(Source: Hi-Crush Partners)

Going forward, I expect gross profit margins, revenues, and EPS to improve. Gross profit margin was 42% in 2012. This decreased through 2013, until reaching the low of 31.2% in 4Q13. Over this time frame revenues increased. The table below provides my estimates of those figures in upcoming quarters.

1Q14 2Q14 3Q14 4Q14
Revenues 162 176 188 193
Gross Profit Margin % 35.2 36.1 37.3 38.2
EPS .40 .48 .53 .62
Price Target: $40

We are still in the early innings for the frac sand producers. Over the past year SLCA is up 37%. HCLP has done better with a 103% return. EMES has only been trading for 10 months and is up 177%. When EOG started developing its well design no one knew how it would affect the industry. Not only has it produced some of the best unconventional wells in the United States, but also is reshaping the industry. We know for a fact that this design increases production by at least 30%. Besides EOG, only a few operators have used this design, none of which have used it as its main completion method. Whiting was the first to adopt EOG's design and comment on the results. The new sand heavy frac design improved IP rates 33% in Hidden Bench, 41% in Sanish Field, and 116% in Missouri Breaks. Whiting also found this well design improved 180-day returns by over 10000 Boe. As other operators adopt this well design, we will see even better returns for the frac sand producers.

(Source: Hi-Crush Partners)

The past couple of quarters have been bearish US Silica as it has failed to impress.
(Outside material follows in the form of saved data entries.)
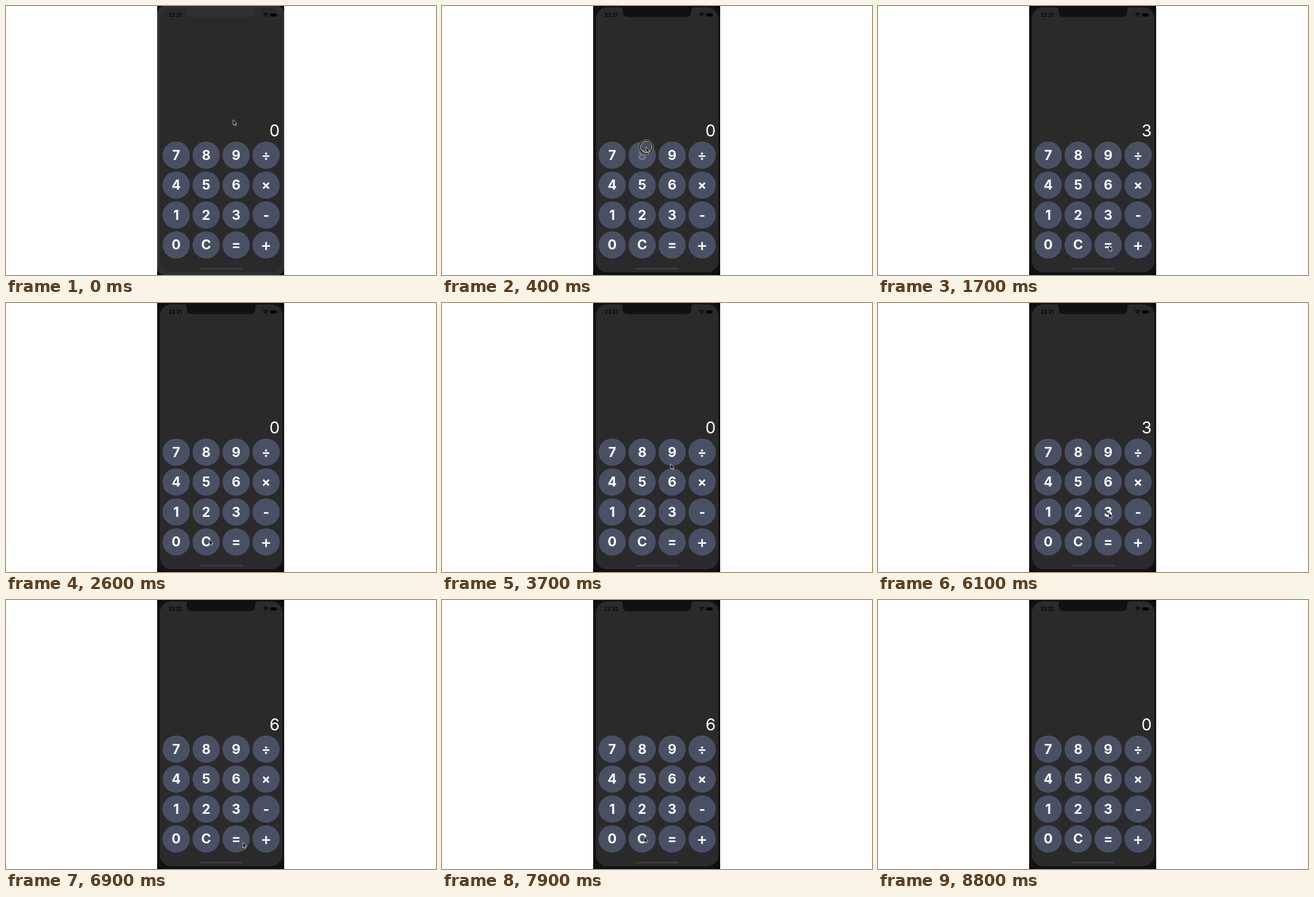
Recreate the animation shown at these times as an HTML page. Size 640 by 400 pixels, loop 9 s.

```html
<!DOCTYPE html>
<html lang="en">
<head>
<meta charset="utf-8">
<title>Calculator</title>
<style>
html, body { margin: 0; width: 100%; height: 100%; overflow: hidden; background: #fff; }
svg { display: block; width: 640px; height: 400px; }
text { font-family: Inter, "Liberation Sans", sans-serif; }
.key { fill: #fff; font-size: 20px; font-weight: 650; text-anchor: middle; }
.plus { font-size: 25px; font-weight: 500; }
#value { fill: #fff; font-size: 24.5px; text-anchor: end; }
#clock { font-size: 7.4px; font-weight: 600; text-anchor: middle; }
</style>
</head>
<body>
<svg viewBox="0 0 640 400">
  <rect x="225" width="189" height="400" fill="#030303"/>
  <rect class="shell" x="225" width="189" height="400" rx="10"/>
  <rect x="229" y="2" width="182.5" height="394" rx="17" fill="#2a2a2a"/>
  <path class="shell" d="M264 1.5q5 0 5 5v2q0 8 8 8h86q8 0 8-8v-2q0-5 5-5z"/>
  <text id="clock" x="252" y="15.8"></text>
  <path d="M382.8 12.2q3.6-3 7.2 0M384.3 13.9q2.1-1.7 4.2 0" fill="none" stroke="#000" stroke-width="1.3"/>
  <path d="M386.4 16.2l-1.2-1.3q1.2-.9 2.4 0z"/>
  <rect x="393.3" y="11" width="9" height="4.6" rx="1.3"/>
  <rect x="402.7" y="12.3" width=".8" height="2" rx=".4"/>
  <rect x="288" y="389.5" width="64.5" height="2.2" rx="1.1" fill="#3e3e3e"/>
  <text id="value" x="407.4" y="194.2"></text>
  <g id="keys"></g>
  <g id="pointer">
    <g id="ring" fill="none">
      <circle r="9.8" stroke="#151515" stroke-width="2.6"/>
      <circle r="11" stroke="#999" stroke-width=".8"/>
      <circle r="8.7" stroke="#ccc" stroke-width=".9"/>
    </g>
    <path d="M0 0v8.2l1.9-1.7 1.3 2.9 1.4-.6-1.3-2.8h2.6z" fill="#111" stroke="#ccc" stroke-width=".8" stroke-linejoin="round"/>
  </g>
</svg>
<script>
const LOOP = 9000, STEP = 100, TRAVEL = 500;
const el = id => document.getElementById(id);

function add(parent, tag, attrs, text = "") {
  const node = document.createElementNS("http://www.w3.org/2000/svg", tag);
  for (const name in attrs) node.setAttribute(name, attrs[name]);
  node.textContent = text;
  parent.append(node);
  return node;
}

const keys = {};
[..."789÷456×123-0C=+"].forEach((label, i) => {
  const x = 253.3 + (i % 4) * 44.6;
  const y = 221.8 + Math.floor(i / 4) * 44.5;
  const plus = label === "+";
  add(el("keys"), "circle", { cx: x, cy: y, r: 20.3, fill: "#4a5064" });
  const text = add(el("keys"), "text",
    { class: plus ? "key plus" : "key", x, y: y + (plus ? 9 : 7.1) }, label);
  keys[label] = { x, y, text };
});

// The pointer rests at each stop until it must leave for the next one.
const move = (time, x, y) => ({ time, x, y });
const press = (time, key, dx = 1, dy = 1) =>
  ({ time, key, x: keys[key].x + dx, y: keys[key].y + dy });

const stops = [
  move(0, 338, 169),
  press(400, "8", 6, -12), press(600, "-"), press(800, "5"), press(1400, "="),
  press(2400, "C", 5),
  move(3000, 302, 312), move(3700, 340, 239),
  press(4300, "9"), press(4700, "-"),
  move(5000, 350, 389),
  press(5800, "3"), press(6600, "=", 10, 5),
  move(7600, 301, 353),
  press(8100, "C", 3, -3),
  move(8800, 352, 180)
];
const presses = stops.filter(s => s.key);

function pointerAt(t) {
  const i = stops.findIndex(s => s.time > t);
  if (i < 0) return stops.at(-1);
  const a = stops[i - 1], b = stops[i];
  const span = Math.min(TRAVEL, b.time - a.time);
  const k = Math.max(0, 1 - (b.time - t) / span);
  const ease = k * k * (3 - 2 * k);
  return { x: a.x + (b.x - a.x) * ease, y: a.y + (b.y - a.y) * ease };
}

// Only single-digit subtraction is played.
function shownAt(t) {
  let shown = 0, first = 0;
  for (const { time, key } of presses) {
    if (time >= t) break;
    if (key === "C") shown = first = 0;
    else if (key === "-") first = shown;
    else if (key === "=") shown = first - shown;
    else shown = Number(key);
  }
  return shown;
}

function draw(t) {
  const { x, y } = pointerAt(t);
  el("pointer").setAttribute("transform", `translate(${x} ${y})`);
  el("pointer").style.display = t < 8800 ? "" : "none";
  el("ring").style.display = presses.some(p => p.time === t) ? "" : "none";

  for (const key in keys) {
    const last = presses.findLast(p => p.key === key && p.time <= t);
    const age = last ? (t - last.time) / STEP : 2;
    keys[key].text.setAttribute("opacity", Math.min(1, 0.25 + age * 0.45));
  }
  el("value").textContent = shownAt(t);
  el("clock").textContent = t < 6800 ? "22:21" : "22:22";
  for (const part of document.querySelectorAll(".shell"))
    part.setAttribute("fill", t < STEP ? "#303030" : "#111");
}

const start = performance.now();
function tick() {
  const t = (performance.now() - start) % LOOP;
  draw(Math.floor(t / STEP) * STEP);
  requestAnimationFrame(tick);
}
draw(0);
requestAnimationFrame(tick);
</script>
</body>
</html>
```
Revenues and EPS came in around expectations, so there were no downside surprises. Neither was there anything real bullish. Margins tightened significantly, and this could be an issue if Silica cannot stabilize pricing. I believe demand will catch up to supply in the second half of the year and push these names higher. I wouldn't expect 1Q14 to be much different from 4Q13, and I hope we get a pullback. I would look to start a position around $30/share. Margins in Q1 will improve slightly as we see pricing improve in March as weather improves. SLCA has made an important change to how it views customer pricing. While in 2013, SLCA was very accommodative, and at times would sell additional volumes over and above current contracts at lower prices. Now that the market is beginning to tighten, it looks to be taking a different approach. I believe 2014 margins will improve including 100 mesh. Not only will better logistics decrease costs, but also provides an advantage over its competitors. It is able to store sand on site, decreasing wait times for customers. It is important to note that frac sand price increases are inevitable. Operators are seeing big improvements using this sand heavy design. Whiting has seen IP rates double in some cases, while EOG has used this design to model the second best well of all time in the Bakken. When other operators start using cement casings and multiple perf clusters per stage, frac sand pricing could go parabolic.
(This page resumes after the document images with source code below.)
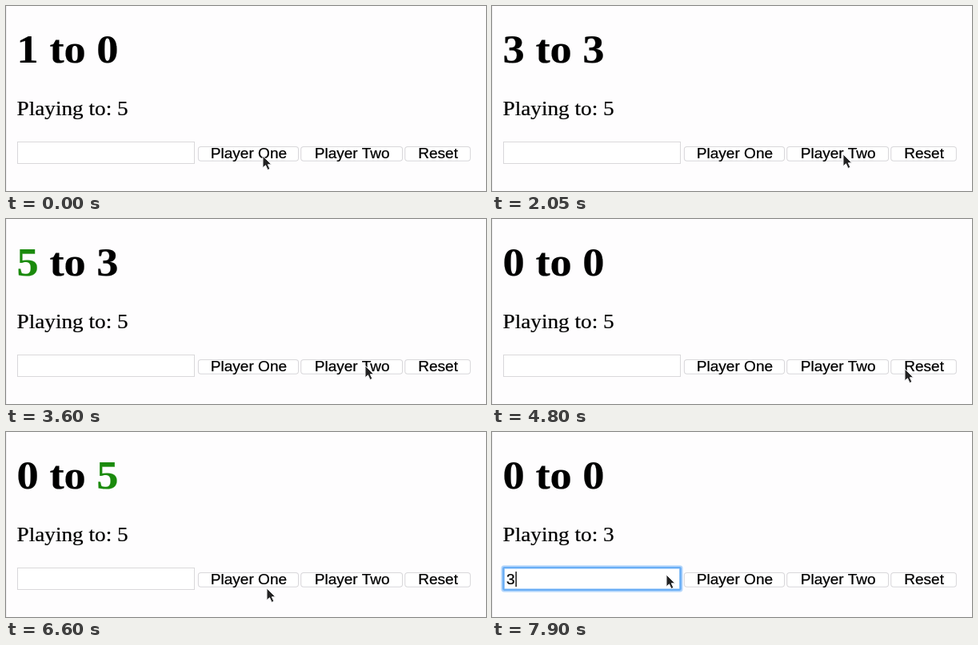
These frames come from a looping animation (600 px wide and 232 px high, 8000 ms). An HTML page:

```html
<!DOCTYPE html>
<html lang="en">
<head>
<meta charset="utf-8">
<title>Score keeper</title>
<style>
  html, body { margin: 0; width: 100%; height: 100%; overflow: hidden; background: #fefdfe; }
  svg { display: block; filter: blur(.4px); }
  text { white-space: pre; stroke: currentColor; stroke-width: .15; }
  .serif { font-family: "Liberation Serif", Times, serif; }
  .sans { font: 11.2px "Liberation Sans", Arial, sans-serif; }
  .box { fill: #fff; stroke: #d8d7da; stroke-width: .6; }
  .button text { text-anchor: middle; }
  .button.down rect { fill: #4a97f8; stroke: #3b87ee; }
  .button.down text { fill: #fff; stroke: #fff; }
  .win { fill: #1a8a0c; stroke: #1a8a0c; }
</style>
</head>
<body>
<svg width="600" height="232" viewBox="0 0 600 232">
  <rect width="1" height="232" fill="#f0eff2"/>
  <!-- the page is a zoomed screen recording, slightly flattened -->
  <g transform="scale(1.7 1.58)">
    <text class="serif" x="8" y="44.9" font-size="32" font-weight="bold"><tspan id="p1"></tspan> to <tspan id="p2"></tspan></text>
    <text class="serif" x="8" y="87" font-size="16">Playing to: <tspan id="goal"></tspan></text>
    <rect class="box" x="8.5" y="107.9" width="130" height="17.1"/>
    <g id="focus">
      <rect x="8" y="107.2" width="131" height="18.5" rx="1" fill="none" stroke="#b4d6fb" stroke-width="2.6"/>
      <rect x="8.4" y="107.7" width="130.2" height="17.5" rx=".6" fill="none" stroke="#6aaef5" stroke-width="1.4"/>
      <text id="typed" class="sans" x="10.6" y="120.6"></text>
      <rect id="caret" y="110.8" width=".8" height="12"/>
    </g>
    <g id="buttons"></g>
  </g>
  <path id="cursor" d="M0 0V14.8L3.5 11.8L6.1 17.5L8.9 16.3L6.3 10.8H10.8Z" fill="#222" stroke="#f0f0f2"/>
</svg>
<script>
const $ = id => document.getElementById(id);
const LOOP = 8000, STEP = 50, GOAL = 5;
const ONE = 0, TWO = 1, RESET = 2;

let left = 141.4;
for (const [label, w] of [["Player One", 73.6], ["Player Two", 74.6], ["Reset", 48]]) {
  $("buttons").innerHTML += `<g class="button">
    <rect class="box" x="${left}" y="111.7" width="${w}" height="11.2" rx="2"/>
    <text class="sans" x="${left + w / 2 + .3}" y="120.6">${label}</text></g>`;
  left += w + 1.9;
}

// Pointer visits: leave, arrive, x, y, button, click times
const visits = [
  [0, 0, 321, 188, ONE, 550, 850],
  [1050, 1400, 439, 186, TWO, 1500, 1650, 2050],
  [2150, 2350, 325, 185, ONE, 2350, 2600],
  [2600, 2850, 32, 1],
  [3150, 3350, 327, 188, ONE, 3400],
  [3400, 3600, 449, 184, TWO, 3600, 3850],
  [4200, 4700, 516, 188, RESET, 4750],
  [5150, 5300, 437, 188, TWO, 5300, 5450, 5550, 5650, 5800],
  [6150, 6500, 326, 196, ONE, 6550],
  [6600, 7000, 535, 181, RESET, 7000],
  [7350, 7750, 218, 179]
];
const focusAt = visits.at(-1)[1], typeAt = focusAt + 150;

function pointer(t) {
  const i = visits.findLastIndex(v => v[0] <= t);
  const [leave, arrive, x1, y1] = visits[i];
  const [, , x0, y0] = visits[Math.max(i - 1, 0)];
  const u = Math.min((t - leave) / (arrive - leave || 1), 1), e = u * u * (3 - 2 * u);
  const sag = .035 * Math.abs(x1 - x0) * Math.sin(Math.PI * u);
  let x = x0 + (x1 - x0) * e, y = y0 + (y1 - y0) * e + sag;
  if (t > 2850 && t < 3150) { // circle the winning score
    const a = (t - 2850) / 300 * 2 * Math.PI;
    x -= 26 * Math.sin(a);
    y += 36 * (1 - Math.cos(a));
  }
  return [x, y];
}

// Replay the clicks by the rules of the game
function score(t) {
  let s = [1, 0];
  for (const [, , , , button, ...clicks] of visits)
    for (const c of clicks) {
      if (c > t) return s;
      if (button === RESET) s = [0, 0];
      else if (!s.includes(GOAL)) s[button]++;
    }
  return s;
}

// The last click of a visit is held long enough to show
const isDown = (button, t) => visits.some(v =>
  v[4] === button && t < v.at(-1) && t >= v.at(-1) - STEP);

function draw(t) {
  score(t).forEach((n, i) => {
    const el = $("p" + (i + 1));
    el.textContent = n;
    el.classList.toggle("win", n === GOAL);
  });
  const typed = t >= typeAt;
  $("goal").textContent = typed ? 3 : GOAL;
  $("typed").textContent = typed ? 3 : "";
  $("caret").setAttribute("x", typed ? 17.3 : 10.9);
  $("focus").style.display = t >= focusAt ? "" : "none";
  [...$("buttons").children].forEach((b, i) => b.classList.toggle("down", isDown(i, t)));
  $("cursor").setAttribute("transform", `translate(${pointer(t)})`);
}

let start;
function tick(now) {
  start ??= now;
  draw(Math.floor((now - start) % LOOP / STEP) * STEP);
  requestAnimationFrame(tick);
}
draw(0);
requestAnimationFrame(tick);
</script>
</body>
</html>
```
Disclosure: I am long SLCA. I wrote this article myself, and it expresses my own opinions. I am not receiving compensation for it (other than from Seeking Alpha). I have no business relationship with any company whose stock is mentioned in this article.
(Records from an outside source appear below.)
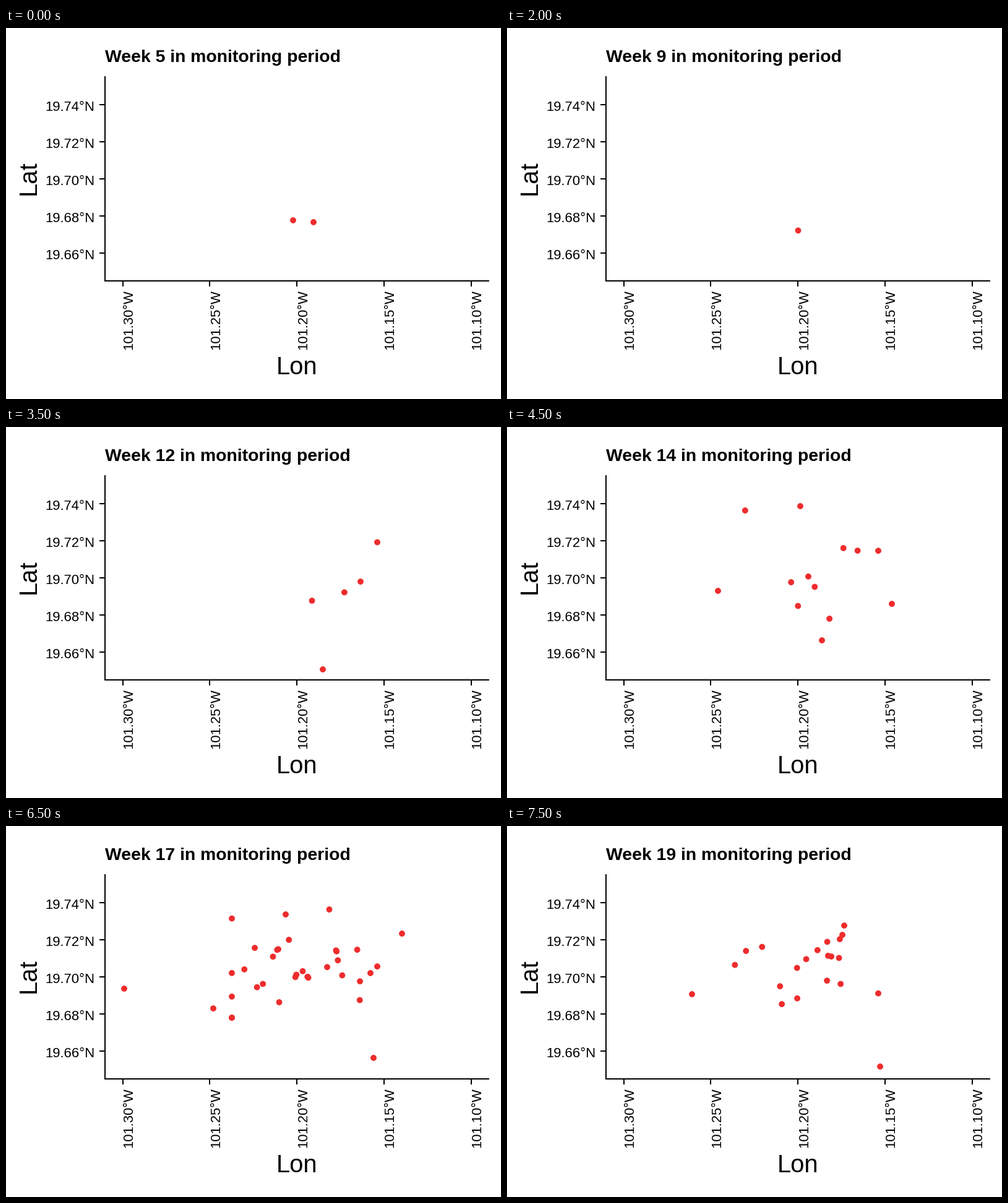
These frames come from a looping animation (800 px wide and 600 px high, 8000 ms). A matplotlib script:

```python
import numpy as np
import matplotlib.pyplot as plt
from matplotlib.animation import FuncAnimation
from matplotlib.colors import to_rgba

W, H, DPI = 800, 600, 100
PT = 72 / DPI  # points per pixel
FRAMES, INTERVAL = 16, 500
RED = "#EE2C2C"
plt.rcParams["font.family"] = "Liberation Sans"

fig = plt.figure(figsize=(W / DPI, H / DPI), dpi=DPI, facecolor="white")
ax = fig.add_axes([0, 0, 1, 1])
ax.set_xlim(0, W)
ax.set_ylim(H, 0)
ax.axis("off")


def line(x0, y0, x1, y1):
    ax.plot([x0, x1], [y0, y1], color="black", lw=2 * PT, solid_capstyle="butt")


def label(x, y, text, px, **kw):
    return ax.text(x, y, text, fontsize=px * PT, color="black", ha="left",
                   va="baseline", rotation_mode="anchor", **kw)


# Axes, ticks and labels
line(160, 78, 160, 410)
line(159, 409, 781, 409)
for i in range(5):
    y = 124.4 + 60 * i
    line(151, y, 160, y)
    label(63.2, y + 9.4, f"{19.74 - 0.02 * i:.2f}°N", 22.2)
    x = 188.7 + 140.72 * i
    line(x, 409, x, 418)
    label(x + 16, 520.5, f"{101.30 - 0.05 * i:.2f}°W", 22, rotation=90)
label(436.6, 560, "Lon", 40)
label(48, 269.5, "Lat", 40, rotation=90)
title = label(160, 55, "", 28.45, weight="bold")

dots = ax.scatter([], [], s=(8.8 * PT) ** 2, linewidths=PT, zorder=3)


def cloud(week, n, *outer):
    """Outer points followed by n seeded ones scattered around the city."""
    pts = np.random.default_rng(week).normal((495, 237), (70, 42), (n, 2))
    pts = np.clip(pts, (365, 135), (600, 310))
    return np.vstack([np.array(outer, float), pts])


# Weeks 6 and 7 have no sightings, so the dots glide from week 5 to week 8.
SIGHTINGS = {
    5: cloud(5, 0, (464, 311), (497, 314)),
    8: cloud(8, 0, (548, 272)),
    9: cloud(9, 0, (470, 327)),
    10: cloud(10, 0, (482, 179)),
    11: cloud(11, 1, (557, 304)),
    12: cloud(12, 3, (573, 250), (512, 392)),
    13: cloud(13, 7, (641, 232)),
    14: cloud(14, 9, (341, 265), (474, 128), (622, 286), (509, 345)),
    15: cloud(15, 9, (290, 273), (257, 190), (470, 102), (472, 210)),
    16: cloud(16, 15, (190, 263), (453, 210), (380, 232), (670, 256),
              (500, 375)),
    17: cloud(17, 30, (191, 263), (335, 295), (452, 143), (640, 174),
              (594, 375)),
    18: cloud(18, 23, (253, 262), (717, 240), (560, 388)),
    19: cloud(19, 18, (299, 272), (545, 161), (603, 389)),
}


def scene(week):
    """Dots at a fractional week: shared ones move, the others fade."""
    a = max(w for w in SIGHTINGS if w <= week)
    b = min((w for w in SIGHTINGS if w > a), default=a + 1)
    old, new = SIGHTINGS[a], SIGHTINGS.get(b, SIGHTINGS[a])
    u = (week - a) / (b - a)
    if u == 0:
        return old, np.ones(len(old))
    n = min(len(old), len(new))
    pts = np.vstack([old[:n] + u * (new[:n] - old[:n]), old[n:], new[n:]])
    alphas = np.repeat([1, 1 - u, u], [n, len(old) - n, len(new) - n])
    return pts, alphas


def update(i):
    # One week per step, half a week between weeks 15 and 16
    week = np.interp(i, [0, 10, 12, 15], [5, 15, 16, 19])
    title.set_text(f"Week {int(week)} in monitoring period")
    pts, alphas = scene(week)
    colors = [to_rgba(RED, a) for a in alphas]
    dots.set_offsets(pts)
    dots.set_facecolor(colors)
    dots.set_edgecolor(colors)
    return title, dots


anim = FuncAnimation(fig, update, frames=FRAMES, interval=INTERVAL,
                     repeat=True, repeat_delay=0, blit=False)
plt.show()
```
Additional disclosure: This is not a buy recommendation. The projections or other information regarding the likelihood of various investment outcomes are hypothetical in nature, are not guaranteed for accuracy or completeness, do not reflect actual investment results, do not take into consideration commissions, margin interest and other costs, and are not guarantees of future results. All investments involve risk, losses may exceed the principal invested, and the past performance of a security, industry, sector, market or financial product does not guarantee future results or returns. For more articles like this check out our website at shaleexperts.com. Fracwater Solutions L.L.C. engages in industrial water solutions for oil and gas companies in North Dakota. This includes constructing water depots, pipelines and disposal wells. It also provides contracting services for all types of construction at well sites. Other services include soil remediation. Please contact me via email if you are interested in working with us. For more of my articles and other pertinent information on the oil and gas sector, go to shaleexperts.com.